=== Section Start ===

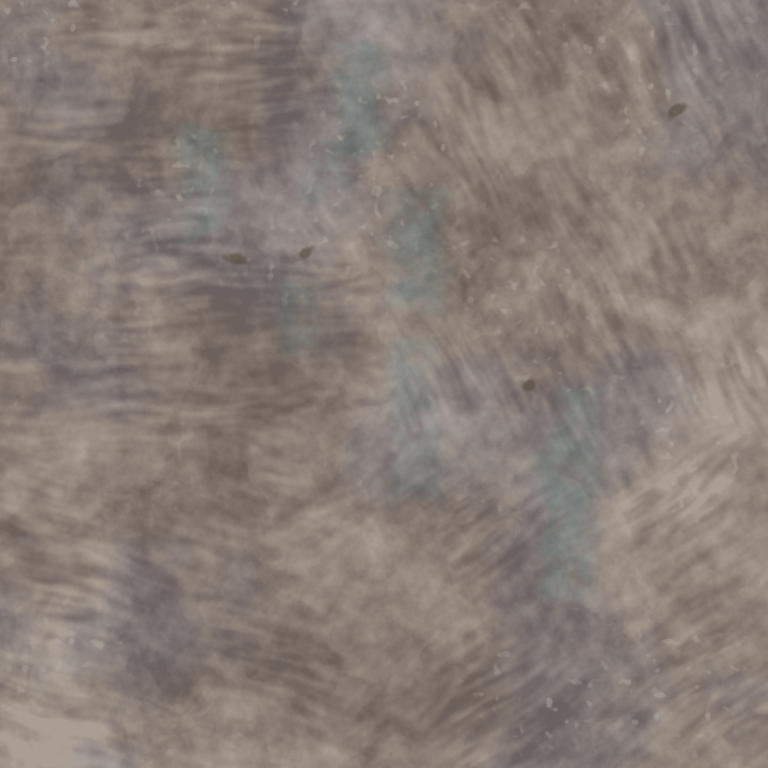
Reproduce this texture procedurally as a WebGL 1 fragment shader.

```glsl
precision highp float;
// Weathered taupe plaster: crossing brush strokes, faded teal dabs and small flecks.
uniform vec2 u_resolution;

const vec3 DARK_TAUPE = vec3(0.430, 0.382, 0.360);
const vec3 PALE_TAUPE = vec3(0.665, 0.617, 0.575);
const vec3 COOL_TINT = vec3(0.975, 0.995, 1.045);
const vec3 FADED_TEAL = vec3(0.455, 0.510, 0.500);
const vec3 PALE_FLECK = vec3(0.690, 0.660, 0.630);
const vec3 PIT_BROWN = vec3(0.330, 0.285, 0.235);
const float BASE_TONE = 0.46;
const float CLOUD_STRENGTH = 0.42;
const float PATCH_STRENGTH = 0.20;
const float STROKE_STRENGTH = 0.42;
const float GRAIN_STRENGTH = 0.27;
const float TEAL_OPACITY = 0.66;
const float FLECK_OPACITY = 0.55;
const float PIT_CELLS = 11.0;
const float PIT_CHANCE = 0.045;
const int DAB_COUNT = 9;

vec2 hash2(vec2 p) {
  p = vec2(dot(p, vec2(127.1, 311.7)), dot(p, vec2(269.5, 183.3)));
  return fract(sin(p) * 43758.55);
}

vec2 gradient(vec2 cell) {
  float angle = 6.2832 * hash2(cell).x;
  return vec2(cos(angle), sin(angle));
}

float noise(vec2 p) {
  vec2 i = floor(p), f = fract(p);
  vec2 u = f * f * f * (f * (f * 6.0 - 15.0) + 10.0);
  float a = dot(gradient(i), f);
  float b = dot(gradient(i + vec2(1, 0)), f - vec2(1, 0));
  float c = dot(gradient(i + vec2(0, 1)), f - vec2(0, 1));
  float d = dot(gradient(i + vec2(1, 1)), f - vec2(1, 1));
  return mix(mix(a, b, u.x), mix(c, d, u.x), u.y);
}

float fbm(vec2 p) {
  float sum = 0.0, amp = 1.0;
  for (int i = 0; i < 5; i++) {
    sum += amp * noise(p);
    p = mat2(1.6, 1.2, -1.2, 1.6) * p + 7.3;
    amp *= 0.55;
  }
  return sum;
}

// Bristle marks running along the given angle.
float strokes(vec2 p, float angle) {
  float c = cos(angle), s = sin(angle);
  vec2 q = mat2(c, -s, s, c) * p + angle * 17.0;
  q.y += 0.014 * noise(q * 8.0);
  return noise(q * vec2(9.0, 46.0)) + 0.75 * noise(q * vec2(22.0, 98.0) + 31.0);
}

float spot(vec2 p, vec2 center, vec2 radius) {
  vec2 d = (p - center) / radius;
  return exp(-dot(d, d));
}

// Upright rubbed rectangles drifting from upper left to lower right.
float tealDabs(vec2 p) {
  float cover = 0.0;
  vec2 warped = p + 0.022 * vec2(noise(p * 18.0), noise(p * 18.0 + 50.0));
  for (int i = 0; i < DAB_COUNT; i++) {
    float k = float(i), along = (k + 0.5) / float(DAB_COUNT);
    vec2 rnd = hash2(vec2(k, 4.0));
    vec2 center = mix(vec2(0.28, 0.95), vec2(0.82, 0.25), along);
    center += vec2(0.34, 0.3) * (vec2(rnd.x, fract(k * 0.618)) - 0.5);
    vec2 halfSize = vec2(0.024 + 0.012 * rnd.x, 0.035 + 0.065 * rnd.y);
    vec2 d = abs(warped - center) - halfSize;
    float edge = length(max(d, 0.0)) + min(max(d.x, d.y), 0.0);
    cover = max(cover, (1.0 - smoothstep(-0.012, 0.014, edge)) * (0.6 + 0.4 * rnd.y));
  }
  return cover * clamp(0.8 + 1.1 * fbm(p * 18.0), 0.0, 1.0);
}

// Sparse dark chips with ragged outlines.
float pits(vec2 p) {
  vec2 g = p * PIT_CELLS, cell = floor(g);
  vec2 rnd = hash2(cell + 12.0);
  vec2 d = (fract(g) - 0.3 - 0.4 * rnd) * vec2(0.8, 1.15);
  float ragged = length(d) + 0.16 * noise(p * 60.0);
  return step(hash2(cell + 71.0).x, PIT_CHANCE) * (1.0 - smoothstep(0.02, 0.15, ragged));
}

void main() {
  vec2 p = gl_FragCoord.xy / u_resolution;
  vec2 bent = p + 0.16 * vec2(fbm(p * 4.0 + 3.0), fbm(p * 4.0 + 23.0));

  // Broad worn areas, some with a firmer edge.
  float tone = BASE_TONE + CLOUD_STRENGTH * fbm(p * 5.0 + 9.0);
  tone += PATCH_STRENGTH * (smoothstep(-0.16, 0.16, fbm(bent * 5.0 + 35.0)) - 0.5);
  tone += 0.32 * spot(bent, vec2(0.15, 0.0), vec2(0.5, 0.16));
  tone += 0.30 * spot(bent, vec2(0.95, 0.38), vec2(0.18, 0.2));
  tone -= 0.20 * spot(bent, vec2(0.30, 0.22), vec2(0.18, 0.12));
  tone -= 0.18 * spot(bent, vec2(0.25, 0.68), vec2(0.3, 0.15));
  tone -= 0.14 * spot(bent, vec2(0.70, 0.05), vec2(0.14, 0.14));

  // Stroke direction changes from one quarter to the next.
  float rightSide = smoothstep(0.40, 0.54, bent.x);
  float upper = smoothstep(0.32, 0.46, bent.y);
  float leftMarks = mix(strokes(p, -0.28), strokes(p, 0.03), upper);
  float rightMarks = mix(strokes(p, 0.62), strokes(p, -1.1), upper);
  float pressure = clamp(0.7 + 1.8 * noise(p * 7.0 + 40.0), 0.15, 1.4);
  tone += STROKE_STRENGTH * pressure * mix(leftMarks, rightMarks, rightSide);

  // Mottled grain shows most where the bristles left less.
  tone += GRAIN_STRENGTH * (1.35 - 0.45 * pressure) * fbm(p * 34.0);

  vec3 color = mix(DARK_TAUPE, PALE_TAUPE, clamp(tone, 0.0, 1.0));
  float coolness = smoothstep(-0.05, 0.45, fbm(p * 3.5 + 60.0) + 0.4 * (0.45 - tone));
  color *= mix(vec3(1.0), COOL_TINT, coolness);
  vec3 teal = FADED_TEAL + 0.18 * (tone - 0.45);
  color = mix(color, teal, TEAL_OPACITY * tealDabs(p));

  // Pale scuffs gather near the top.
  float scuffs = smoothstep(0.26, 0.6, noise(p * 58.0) + 0.45 * noise(p * 110.0));
  float scuffArea = smoothstep(-0.1, 0.4, noise(p * 5.0 + 80.0) + 0.35 * (p.y - 0.4));
  color = mix(color, PALE_FLECK, FLECK_OPACITY * scuffs * scuffArea);
  color = mix(color, PIT_BROWN, 0.6 * pits(p));
  gl_FragColor = vec4(color, 1.0);
}
```
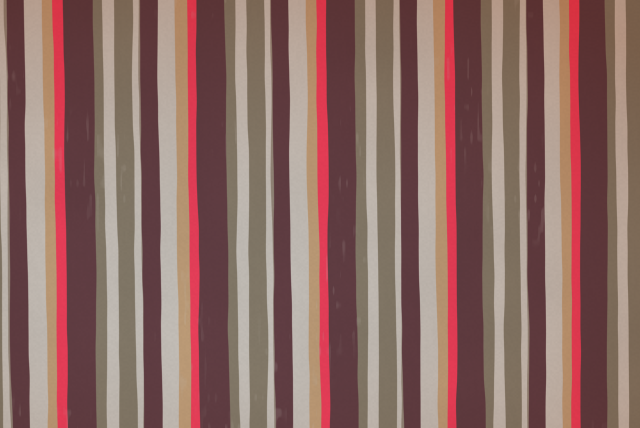
Give the GLSL for this pattern, as a Shadertoy shader.

```glsl
// Hand-painted vertical stripes in plum, stone, olive, gold and red under uneven warm light.

const int BANDS = 10;
const vec3 PLUM  = vec3(0.37, 0.235, 0.255);
const vec3 STONE = vec3(0.745, 0.72, 0.69);
const vec3 OLIVE = vec3(0.50, 0.46, 0.395);
const vec3 GOLD  = vec3(0.72, 0.59, 0.45);
const vec3 RED   = vec3(0.89, 0.24, 0.34);
const vec3 SHADE = vec3(0.56, 0.51, 0.46);

// Left edge of each band as a fraction of one repeat, with its colour
const float EDGES[BANDS] = float[](0.0, 0.072, 0.292, 0.370, 0.458,
                                   0.593, 0.640, 0.650, 0.782, 0.917);
const vec3 COLOURS[BANDS] = vec3[](RED, PLUM, OLIVE, STONE, OLIVE,
                                   STONE, SHADE, PLUM, STONE, GOLD);

float hash(vec2 p) {
    return fract(sin(dot(p, vec2(127.1, 311.7))) * 43758.5453);
}

float noise(vec2 p) {
    vec2 i = floor(p), f = fract(p);
    f = f * f * (3.0 - 2.0 * f);
    return mix(mix(hash(i), hash(i + vec2(1, 0)), f.x),
               mix(hash(i + vec2(0, 1)), hash(i + vec2(1, 1)), f.x), f.y);
}

// Repeat coordinate for repeats that narrow slightly from left to right
float repeatCoord(float x, float start, float pitch, float shrink) {
    return (pitch - sqrt(pitch * pitch - 4.0 * shrink * (x - start))) / (2.0 * shrink);
}

// Slow brush drift plus a small tremble, different for each edge
float wobble(float y, float seed) {
    float drift = noise(vec2(y * 5.0, seed)) - 0.5;
    float tremble = noise(vec2(y * 17.0, seed + 50.0)) - 0.5;
    return 0.017 * drift + 0.006 * tremble;
}

// Paint the bands left to right, ending with the first band of the next repeat
vec3 stripes(float t, float y, float soft) {
    float cell = floor(t);
    vec3 colour = GOLD;
    for (int i = 0; i <= BANDS; i++) {
        int band = i % BANDS;
        float n = cell + float(i / BANDS);
        float edge = n + EDGES[band] + wobble(y, n * float(BANDS) + float(band));
        colour = mix(colour, COLOURS[band], smoothstep(-soft, soft, t - edge));
    }
    return colour;
}

// Sparse pale rubs, fine and upright
float scuffs(vec2 uv) {
    float marks = smoothstep(0.72, 0.95, noise(uv * vec2(190.0, 28.0)));
    float patches = smoothstep(0.62, 0.85, noise(uv * vec2(11.0, 6.0) + 7.0));
    return marks * patches;
}

// Neutral near the centre, warmer and dimmer towards the upper right
vec3 lighting(vec2 uv) {
    vec2 d = uv - vec2(0.42, 0.38);
    float warmth = clamp(1.3 * dot(d, d) + 0.22 * (d.x + d.y), 0.0, 1.0);
    return mix(vec3(1.0, 1.005, 1.01), vec3(0.94, 0.80, 0.73), warmth);
}

void mainImage(out vec4 fragColor, in vec2 fragCoord) {
    vec2 uv = fragCoord / iResolution.xy;

    // Slight lean, strongest at the left
    float x = uv.x + (uv.y - 0.5) * mix(0.009, 0.004, uv.x);
    float pitch = 0.2094;
    float t = repeatCoord(x, 0.0872, pitch, 0.00202);
    float soft = max(0.8 / (iResolution.x * pitch), 0.005);
    vec3 colour = stripes(t, uv.y, soft);

    // Wear, woven grain and light
    colour = mix(colour, STONE, 0.16 * scuffs(uv));
    float grain = noise(uv * vec2(360.0, 240.0)) - 0.5;
    float blotch = noise(uv * vec2(14.0, 9.0)) - 0.5;
    colour *= 1.0 + 0.025 * grain + 0.03 * blotch;
    fragColor = vec4(colour * lighting(uv), 1.0);
}
```
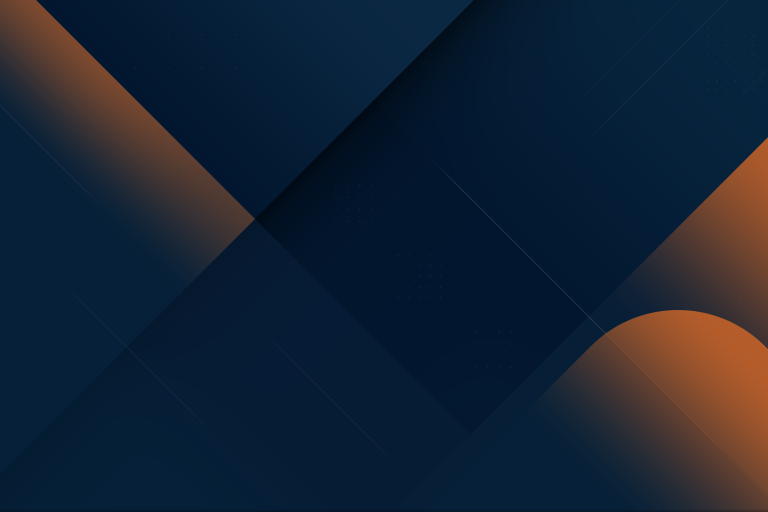
Reproduce this background procedurally as a WebGL 1 fragment shader.

```glsl
precision highp float;
uniform vec2 u_resolution;

const vec3 NAVY = vec3(0.020, 0.125, 0.220);
const vec3 SLATE = vec3(0.024, 0.108, 0.207);
const vec3 MIDNIGHT = vec3(0.007, 0.088, 0.183);
const vec3 STEEL = vec3(0.042, 0.155, 0.260);
const vec3 ORANGE = vec3(0.710, 0.365, 0.165);
const vec3 HIGHLIGHT = vec3(0.45, 0.50, 0.55);

// Diagonal boundaries: RISE_* are values of v, FALL_* are values of u
const float FALL_LEFT = 0.757;
const float FALL_RIGHT = 1.083;
const float RISE_LEFT = -0.0525;
const float RISE_RIGHT = 0.543;

float hash(vec2 p) {
  vec3 q = fract(vec3(p.xyx) * 0.1031);
  q += dot(q, q.yzx + 33.33);
  return fract((q.x + q.y) * q.z);
}

// Antialiased coverage where d is positive
float cover(float d, float px) {
  return smoothstep(-px, px, d);
}

// Thin line with softly fading ends
float stroke(float d, float along, float start, float end, float px) {
  float fade = smoothstep(start, start + 0.1, along)
             * (1.0 - smoothstep(end - 0.1, end, along));
  return (1.0 - smoothstep(0.0, 0.0008 + px, abs(d))) * fade;
}

// Grid of small dots with uneven brightness
float dots(vec2 p, vec2 origin, float spacing, vec2 count, float px) {
  vec2 g = (p - origin) / spacing;
  vec2 cell = floor(g + 0.5);
  vec2 inside = step(vec2(0.0), cell) * step(cell, count - 1.0);
  float d = length(g - cell) * spacing;
  float dot = 1.0 - smoothstep(0.001, 0.002 + px, d);
  return dot * inside.x * inside.y * mix(0.4, 1.0, hash(cell + origin * 91.0));
}

// Quarter plane with a rounded corner, negative inside
float roundedCorner(vec2 q, float radius) {
  return length(max(q, 0.0)) + min(max(q.x, q.y), 0.0) - radius;
}

void main() {
  vec2 p = gl_FragCoord.xy / u_resolution.y;
  float px = 0.7 / u_resolution.y;
  float u = (p.x + p.y) * 0.70711;
  float v = (p.x - p.y) * 0.70711;

  float pastFall = cover(u - FALL_LEFT, px);
  float pastRise = cover(v - RISE_LEFT, px);
  float pastFallRight = cover(u - FALL_RIGHT, px);
  float pastRiseRight = cover(v - RISE_RIGHT, px);

  // Left band and upper triangle
  float leftGlow = smoothstep(0.53, 0.79, u) * mix(0.72, 0.45, smoothstep(-0.5, -0.05, v));
  vec3 band = mix(NAVY, ORANGE, leftGlow);
  vec3 triangle = mix(MIDNIGHT, STEEL, smoothstep(FALL_LEFT - 0.05, FALL_LEFT + 0.5, u));
  vec3 color = mix(band, triangle, pastFall);

  // Lower panel, dark square and upper right panel
  vec3 lower = mix(NAVY, SLATE, smoothstep(0.25, 0.55, u));
  vec3 square = mix(MIDNIGHT, SLATE, 0.45 * smoothstep(0.3, RISE_RIGHT, v)
                    * (1.0 - smoothstep(FALL_LEFT, FALL_RIGHT, u)));
  vec3 upper = mix(MIDNIGHT, vec3(0.030, 0.145, 0.245), smoothstep(0.95, 1.7, u));
  vec3 center = mix(mix(lower, square, pastFall), upper, pastFallRight);
  float shadow = exp(-max(v - RISE_LEFT, 0.0) / 0.06) * mix(0.15, 0.55, pastFall);
  color = mix(color, center * (1.0 - shadow), pastRise);

  // Glowing panel on the right
  float rightGlow = 0.98 * smoothstep(1.10, 1.60, u);
  vec3 right = mix(mix(NAVY, SLATE, 0.5), ORANGE, rightGlow);
  color = mix(color, right, pastRiseRight);

  // Faint dot grids
  float grids = dots(p, vec2(0.656, 0.568), 0.0232, vec2(4.0), px)
              + dots(p, vec2(0.777, 0.418), 0.0209, vec2(5.0), px)
              + dots(p, vec2(0.930, 0.283), 0.0225, vec2(4.0), px)
              + dots(p, vec2(0.264, 0.867), 0.0655, vec2(4.0, 2.0), px)
              + dots(p, vec2(1.387, 0.414), 0.0580, vec2(2.0, 3.0), px)
              + dots(p, vec2(1.383, 0.824), 0.0176, vec2(7.0, 8.0), px);
  color = mix(color, HIGHLIGHT, 0.08 * grids);

  // Rounded orange shape
  float corner = roundedCorner(vec2(u - 1.0455, 0.827 - v), 0.240);
  float shapeGlow = smoothstep(0.84, 1.27, u) * mix(0.93, 1.0, pastFallRight);
  color = mix(color, mix(NAVY, ORANGE, shapeGlow), cover(-corner, px));

  // Hairlines along both diagonals
  float lines = stroke(u - 0.562, v, -0.66, -0.25, px)
              + stroke(u - 0.403, v, -0.25, 0.20, px)
              + stroke(u - 0.613, v, 0.10, 0.50, px)
              + stroke(v - 0.298, u, 1.30, 1.82, px)
              + 0.5 * stroke(v - 0.232, u, 1.32, 1.70, px)
              + 0.5 * stroke(v - 0.450, u, 1.55, 1.75, px);
  color = mix(color, HIGHLIGHT, 0.10 * lines);
  float seam = stroke(u - FALL_RIGHT, v, 0.1, 0.95, px);
  color = mix(color, mix(HIGHLIGHT, ORANGE, smoothstep(0.5, 0.65, v)), 0.25 * seam);

  // Dark lower rim
  color *= mix(0.8, 1.0, smoothstep(0.002, 0.006, p.y));
  gl_FragColor = vec4(color, 1.0);
}
```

=== Section End ===

Report every line in the data that holds "dots", copying each one.

// Grid of small dots with uneven brightness
float dots(vec2 p, vec2 origin, float spacing, vec2 count, float px) {
  float grids = dots(p, vec2(0.656, 0.568), 0.0232, vec2(4.0), px)
              + dots(p, vec2(0.777, 0.418), 0.0209, vec2(5.0), px)
              + dots(p, vec2(0.930, 0.283), 0.0225, vec2(4.0), px)
              + dots(p, vec2(0.264, 0.867), 0.0655, vec2(4.0, 2.0), px)
              + dots(p, vec2(1.387, 0.414), 0.0580, vec2(2.0, 3.0), px)
              + dots(p, vec2(1.383, 0.824), 0.0176, vec2(7.0, 8.0), px);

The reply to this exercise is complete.